How much do Olympic medals cost?
How much pure gold is there in a winner’s medal and how much do they cost to make? At the 2020 Tokyo Olympics, every medal has been made from recycled metal.
For simple economic reasons, Olympic medals are no longer made of pure metal – at least not the gold and bronze medals. The last time that Olympic winner’s medals were made of solid gold was during the Stockholm Games in 1912 – the V Olympiad. Immediately after that, organisers realised that it was simply too expensive to continue doing so.
Olympic medals gilted in gold
As of today, the market price for an ounce of gold is $1,892.00. In total, 812 gold medals are awarded to the winners of all the events at the Olympic Games. To produce one 500g medal made of solid gold would cost about $30,000 - times that by 812 and the total cost for all of the gold medals given out at one Games would be over $24,500,000.
Today, Olympic gold medals are comprised of 494 grams of silver and plated with around six grams of gold. That means the cost value of one winner’s medal would be around $815, based on the silver spot price as of 23 July 2021 ($25/oz).
The Olympic silver medals awarded for athletes who finished second in their given event are made of solid silver, without any plating. So a 500g Olympic silver medal would cost around $445 to produce in terms of the raw materials.

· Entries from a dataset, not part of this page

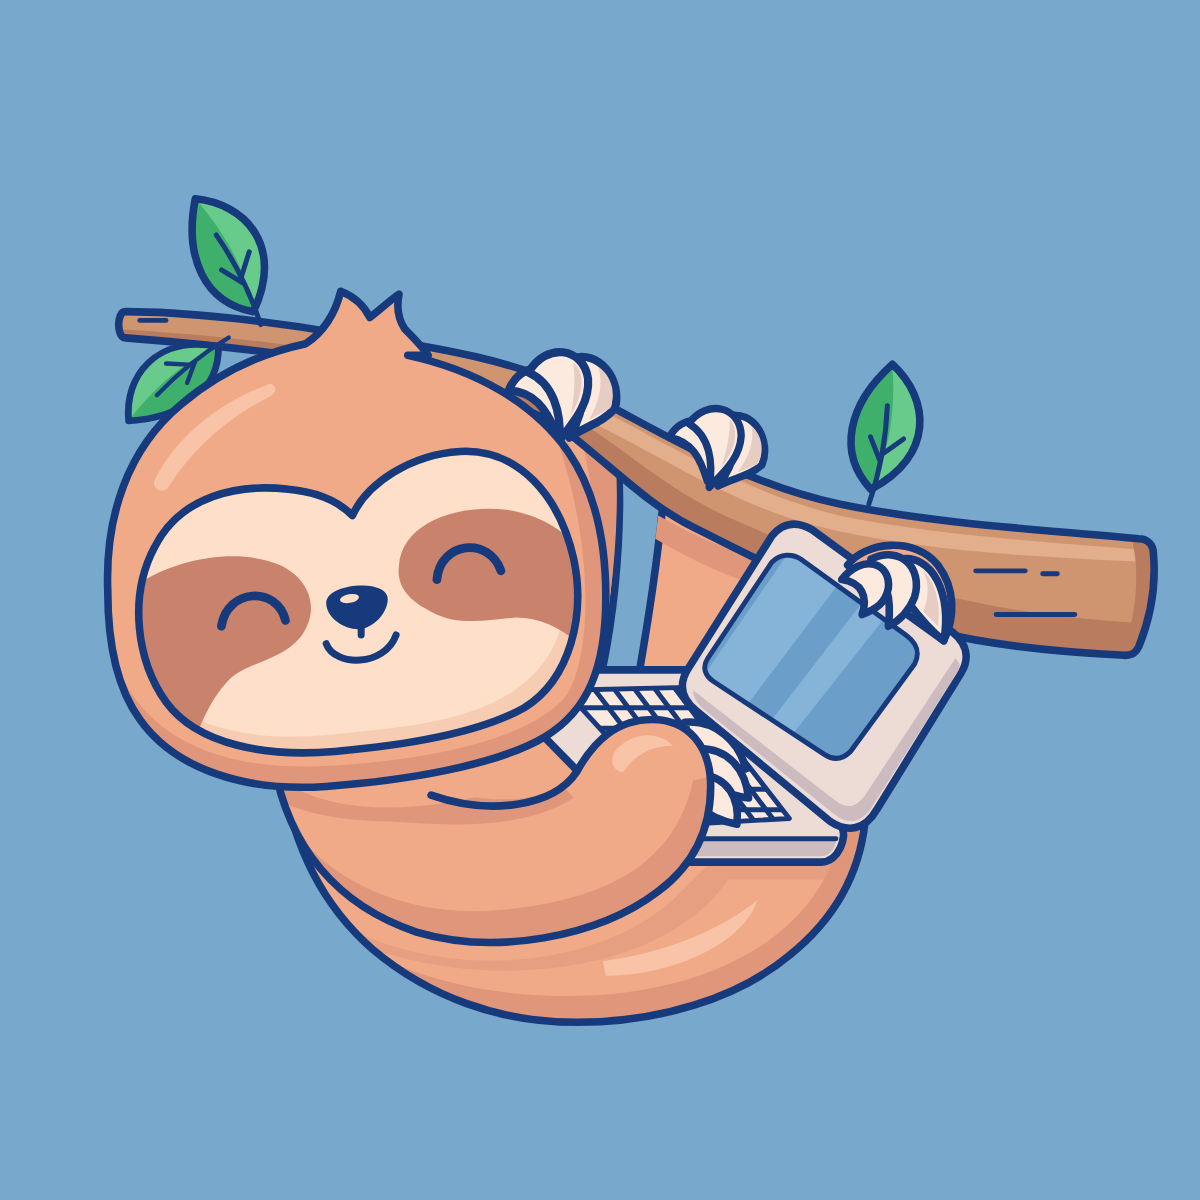
<!DOCTYPE html>
<html lang="en">
<head>
<meta charset="utf-8">
<title>Sloth with laptop</title>
<style>
:root{
  --sky:#79a8cd; --ink:#173a7d; --fur:#f0aa88; --fur-shade:#df967a; --fur-light:#f8c3a6;
  --face:#fedfc9; --face-shade:#f6cdb3; --patch:#c9826b; --bark:#cf9470; --bark-shade:#b97c5e; --bark-light:#e3ae8b;
  --leaf:#3fb06c; --leaf-light:#68cb8b; --claw:#fdeade; --claw-shade:#e6cdc4;
  --shell:#eddcd5; --shell-shade:#cdbcbf; --screen:#6b9fc9; --screen-light:#86b4d9;
}
*{box-sizing:border-box}
html,body{margin:0;width:1200px;height:1200px;overflow:hidden;background:var(--sky)}
.artwork{display:block;width:1200px;height:1200px}
.ink{stroke:var(--ink);stroke-width:2.6;stroke-linejoin:round;stroke-linecap:round}
.line{fill:none}
.thin{stroke-width:1.7}
.fur{fill:var(--fur)} .fur-shade{fill:var(--fur-shade)} .fur-light{fill:var(--fur-light)}
.face{fill:var(--face)} .face-shade{fill:var(--face-shade)} .patch{fill:var(--patch)}
.bark{fill:var(--bark)} .bark-shade{fill:var(--bark-shade)} .bark-light{fill:var(--bark-light)}
.leaf{fill:var(--leaf)} .leaf-light{fill:var(--leaf-light)}
.claw{fill:var(--claw)} .claw-shade{fill:var(--claw-shade)}
.shell{fill:var(--shell)} .shell-shade{fill:var(--shell-shade)}
.screen{fill:var(--screen)} .screen-light{fill:var(--screen-light)}
.navy{fill:var(--ink)}
</style>
</head>
<body>
<svg class="artwork" viewBox="0 0 412 412" role="img" aria-label="Smiling sloth hanging from a branch and typing on a laptop">
  <defs>
    <path id="branch-shape" d="M43 107C62 107 92 110 120 115C150 119 178 124 203 136C228 149 255 166 288 173C322 180 360 182 391 185C394 185 396 187 396 190C397 201 395 212 391 222C390 224 389 225 386 225C366 224 342 222 322 217C292 209 262 193 238 181C222 173 210 160 193 147C170 133 120 122 43 116C40 116 40 107 43 107Z"/>
    <path id="body-shape" d="M97 266C101 293 112 312 128 326C147 342 171 351 198 351C226 351 253 343 271 328C286 316 295 301 297 282L240 236L205 230L120 238Z"/>
    <path id="arm-shape" d="M94 262C99 291 116 311 143 320C170 328 205 322 226 306C238 297 244 285 244 270C244 256 236 247 224 247C212 247 204 254 198 265C190 276 168 277 148 270Z"/>
    <path id="head-shape" d="M37 203C36 177 44 154 62 139C76 127 91 121 105 118C111 114 115 108 117 100C122 102 125 105 127 109C131 106 134 103 137 101C136 106 137 110 139 113C142 116 145 119 147 122C144 122 142 122 140 122C163 127 183 138 195 155C204 168 208 185 208 205C208 229 202 244 187 253C170 263 139 268 112 270C84 272 60 264 48 247C40 236 37 220 37 203Z"/>
    <path id="mask-shape" d="M121 177C126 166 141 156 158 155C178 154 192 170 197 192C201 211 196 233 180 243C164 252 138 256 115 258C92 260 68 256 57 241C47 227 44 205 53 188C62 170 82 166 99 168C110 169 117 173 121 177Z"/>
    <path id="keyboard-shape" d="M194 237L236 236L271 281L236 283Z"/>
    <clipPath id="branch-clip"><use href="#branch-shape"/></clipPath>
    <clipPath id="body-clip"><use href="#body-shape"/></clipPath>
    <clipPath id="arm-clip"><use href="#arm-shape"/></clipPath>
    <clipPath id="head-clip"><use href="#head-shape"/></clipPath>
    <clipPath id="mask-clip"><use href="#mask-shape"/></clipPath>
    <clipPath id="keyboard-clip"><use href="#keyboard-shape"/></clipPath>
    <clipPath id="screen-clip"><path id="screen-shape" d="M265 193C268 190 272 190 275 192L311 218C315 221 316 224 314 228L292 258C289 261 286 261 283 259L245 234C242 232 241 229 243 226Z"/></clipPath>
    <g id="leaf">
      <path class="leaf" d="M0 0C-15-8-17-25-7-43C9-36 17-18 0 0Z"/>
      <path class="leaf-light" d="M-7-43C9-36 17-18 0 0C2-15-1-29-7-43Z"/>
      <path class="ink line" d="M0 0C-15-8-17-25-7-43C9-36 17-18 0 0Z"/>
      <path class="ink line thin" d="M1 5C1-7-1-19-4-29M0-10L-6-17M0-13L5-20"/>
    </g>
    <g id="claws">
      <path class="claw ink" d="M2-11C11-15 19-5 17 4C13 9 8 10 3 14C8 4 8-5 2-11Z"/>
      <path class="claw-shade" d="M11-9C16-6 17 0 15.500 4L9 8C12 2 13-4 11-9Z"/>
      <path class="claw ink" d="M-17 0C-14-9-4-10-1-2C1 5 0 9-1 13C-5 5-9 0-17 0Z"/>
      <path class="claw ink" d="M-11-6C-6-16 6-15 8-5C9 3 4 9 0 15C0 6-3-3-11-6Z"/>
      <path class="claw-shade" d="M3-10C7-7 7 0 3 7C4 1 4-5 3-10Z"/>
    </g>
  </defs>

  <rect width="412" height="412" style="fill:var(--sky)"/>

  <g id="raised-limbs">
    <path class="fur ink" d="M150 205L178 140L210 138C215 165 213 207 204 242Z"/>
    <path class="fur-shade" d="M199 148L210 145C214 170 211 205 204 236L200 232C207 205 206 175 199 148Z"/>
    <path class="fur ink" d="M217 245C222 217 227 187 229 156L264 166C264 194 256 220 241 244Z"/>
    <path class="fur-shade" d="M226 177C238 184 250 189 262 192L260 201C247 197 235 191 225 185Z"/>
  </g>

  <g id="branch">
    <use href="#branch-shape" class="bark"/>
    <g clip-path="url(#branch-clip)">
      <path class="bark-shade" d="M40 113C110 117 165 128 196 143C218 156 230 170 258 181C295 198 335 211 393 214L393 230L300 230L180 150L40 120Z"/>
      <path class="bark-light" d="M205 140C230 153 256 169 288 177C322 184 360 186 395 189L395 193C350 191 318 189 286 182C254 175 228 157 205 146Z"/>
      <path class="bark-shade" d="M388 183C392 196 390 212 385 226L400 226L400 184Z"/>
    </g>
    <use href="#branch-shape" class="ink line"/>
    <path class="ink line thin" d="M48 110H57M335 196H352M358 197H363M342 211H369"/>
    <use href="#leaf" transform="translate(87 107) rotate(-18)"/>
    <use href="#leaf" transform="translate(75 119) rotate(-121) scale(.86 .92)"/>
    <use href="#leaf" transform="translate(299 168) rotate(19)"/>
  </g>

  <g id="body">
    <use href="#body-shape" class="fur"/>
    <g clip-path="url(#body-clip)">
      <path class="fur-shade" d="M90 285C105 326 150 342 195 342C242 342 282 322 289 285L303 280L300 360L100 360Z"/>
      <path class="fur-shade" d="M110 313C145 337 202 335 231 309L245 295H300V302H250C226 337 160 341 118 322Z" opacity=".55"/>
      <path class="fur-light" d="M207 330C229 327 248 319 260 309C256 323 232 335 208 335Z"/>
    </g>
    <use href="#body-shape" class="ink line"/>
  </g>

  <g id="laptop">
    <path class="shell ink" d="M180 238L188 230H238L289 284C291 287 288 296 282 296H232C229 296 227 295 225 292L180 246Z"/>
    <path class="shell-shade" d="M222 288H287C287 291 285 294 282 294H232C228 294 225 292 222 288Z"/>
    <path class="ink line thin" d="M222 288H287"/>
    <use href="#keyboard-shape" class="claw"/>
    <g clip-path="url(#keyboard-clip)" class="ink line thin">
      <path d="M190 243H280M190 250H280M190 257H280M190 264H280M190 271H280M190 278H280"/>
      <path d="M202 234L242 286M209 234L248 286M216 234L255 286M223 234L262 286M230 234L269 286"/>
    </g>
    <use href="#keyboard-shape" class="ink line thin"/>
    <path class="shell ink" d="M265 184C269 179 274 179 279 182L327 217C332 221 333 226 330 231L301 278C297 285 291 286 285 282L239 244C234 240 233 235 236 230Z"/>
    <path class="shell-shade" d="M238 237L287 275C291 278 294 277 297 273L328 226C330 228 330 229 328 232L300 276C296 283 291 283 287 280L241 243C239 241 238 239 238 237Z"/>
    <use href="#screen-shape" class="screen"/>
    <g clip-path="url(#screen-clip)">
      <path class="screen-light" d="M274 185L236 240L252 248L292 195ZM299 203L262 251L269 256L307 208Z"/>
    </g>
    <use href="#screen-shape" class="ink line thin"/>
  </g>

  <g id="screen-hand">
    <path class="fur ink" d="M291 194C297 186 314 184 322 194C328 202 328 212 324 220L306 207Z"/>
    <path class="claw ink" d="M309 192C320 190 327 204 324 220C319 216 315 211 312 207C314 202 313 197 309 192Z"/>
    <path class="claw-shade" d="M317 196C322 201 323 209 322 215L317 210C319 205 319 200 317 196Z"/>
    <path class="claw ink" d="M299 192C309 187 317 195 314 205C312 210 309 213 305 215C306 207 305 199 299 195Z"/>
    <path class="claw ink" d="M289 199C296 190 306 193 305 202C304 207 301 209 296 211C298 205 296 200 289 199Z"/>
  </g>

  <g id="typing-arm">
    <path class="claw ink" d="M235 248C246 247 254 255 256 264C249 263 243 261 238 259Z"/>
    <path class="claw ink" d="M240 257C250 257 256 264 257 274C250 273 244 270 240 268Z"/>
    <path class="claw ink" d="M241 266C250 267 254 274 253 283C247 282 242 279 238 276Z"/>
    <use href="#arm-shape" class="fur"/>
    <g clip-path="url(#arm-clip)">
      <path class="fur-shade" d="M92 270C108 306 145 316 176 312C211 308 232 295 238 268L250 265L246 330H100Z"/>
      <path class="fur-shade" d="M88 260C108 284 150 280 190 266L197 274C178 286 150 283 133 282C115 282 100 278 92 273Z"/>
      <path class="fur-light" d="M211 258C217 251 226 251 231 256C224 256 218 259 214 265C211 265 209 262 211 258Z"/>
    </g>
    <path class="ink line" d="M94 262C99 291 116 311 143 320C170 328 205 322 226 306C238 297 244 285 244 270C244 256 236 247 224 247C212 247 204 254 198 265C190 277 168 280 148 273"/>
  </g>

  <g id="branch-claws">
    <use href="#claws" transform="translate(193 135) rotate(3) scale(1.08)"/>
    <use href="#claws" transform="translate(246 153) rotate(10) scale(.97)"/>
  </g>

  <g id="head">
    <use href="#head-shape" class="fur"/>
    <g clip-path="url(#head-clip)">
      <path class="fur-shade" d="M36 215C43 252 73 265 112 263C150 261 184 253 195 238C204 222 203 184 191 150L215 150V280H36Z"/>
      <path class="fur-light" d="M53 165C61 149 76 138 92 132C94 131 96 134 93 136C79 143 67 153 58 167C56 170 52 168 53 165Z"/>
    </g>
    <use href="#head-shape" class="ink line"/>
    <use href="#mask-shape" class="face"/>
    <g clip-path="url(#mask-clip)">
      <path class="face-shade" d="M50 235C70 254 95 255 125 251C160 248 186 240 193 214L206 214V265H50Z"/>
      <path class="patch" d="M42 205C54 193 80 187 96 194C107 199 110 210 103 219C96 227 86 227 79 233C73 239 70 246 66 256L40 248Z"/>
      <path class="patch" d="M137 194C138 180 156 173 174 175C187 177 195 183 202 192V224C195 217 187 212 177 212C167 213 157 215 148 210C140 206 136 201 137 194Z"/>
    </g>
    <use href="#mask-shape" class="ink line"/>
    <path class="ink line" d="M76 215C78 202 95 201 98 213M150 199C151 186 168 184 172 196" style="stroke-width:3"/>
    <path class="navy" d="M112 207C112 203 119 201 124 201C130 201 134 203 133 207C132 212 127 216 123 216C118 216 112 212 112 207Z"/>
    <ellipse class="face" cx="120" cy="205.500" rx="3.300" ry="1.500" transform="rotate(-10 120 205.500)"/>
    <path class="ink line" d="M124 214V218M112 221C115 229 132 229 136 218" style="stroke-width:2.400"/>
  </g>
</svg>
</body>
</html>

The Olympic bronze medal, given to those who come third, like the gold medal, is plated and is the cheapest of the three to produce. It is comprised of 95% copper and 5% zinc or tin. The US copper spot price is currently $4.44 per pound (lb). A bronze Olympic medal would individually cost $4.70 in terms of the raw materials required to produce it. All Olympic medals must be at least 3 mm thick and at least 60 mm in diameter.
Recycled metals used for medals at Tokyo Olympics
However, at the Tokyo Olympics, all of the medals produced for the summer Games and the Paralympic Games will cost less to produce because materials used to make them have been recycled through the Tokyo 2020 Medals Project. Japanese citizens from all parts of the country were asked to send in small, unused electronic devices such as old mobile phones, handheld games, or other electronic devices. Those devices contain rare earth elements which can be retrieved and recycled. An iPhone contains around 0.034 grams of gold, 0.34 grams of silver and around 15 grams of copper – exactly the kind of precious metals needed to produce Olympic medals.
According to the organisers of the 2020 Games, around 5,000 medals were produced using metals obtained from recycled electronic devices between April 2017 and March 2019. Every single medal to be awarded to athletes during the Tokyo 2020 Games is made from recycled metals while the ribbons were made from 50 per cent recycled PET. Medals were produced from recycled metals for the first time at the 2016 Rio Olympics - around 30% of the silver used by the Brazilian Mint for the medals came from old mirrors, solder and X-ray plates.
Medal design for the Tokyo Olympics
As part of the project, the public was also invited to submit a design for the 2020 Olympic medals. The competition, which was open to professional designers and design students from all over Japan, attracted over 400 entries. In line with IOC regulations, the obverse side of an Olympic medal must contain three basic elements - Nike, the Greek goddess of victory, in front of the Panathinaikos Stadium, the official name of the Games (Games of the XXXII Olympiad Tokyo 2020) and the Olympic symbol of five rings.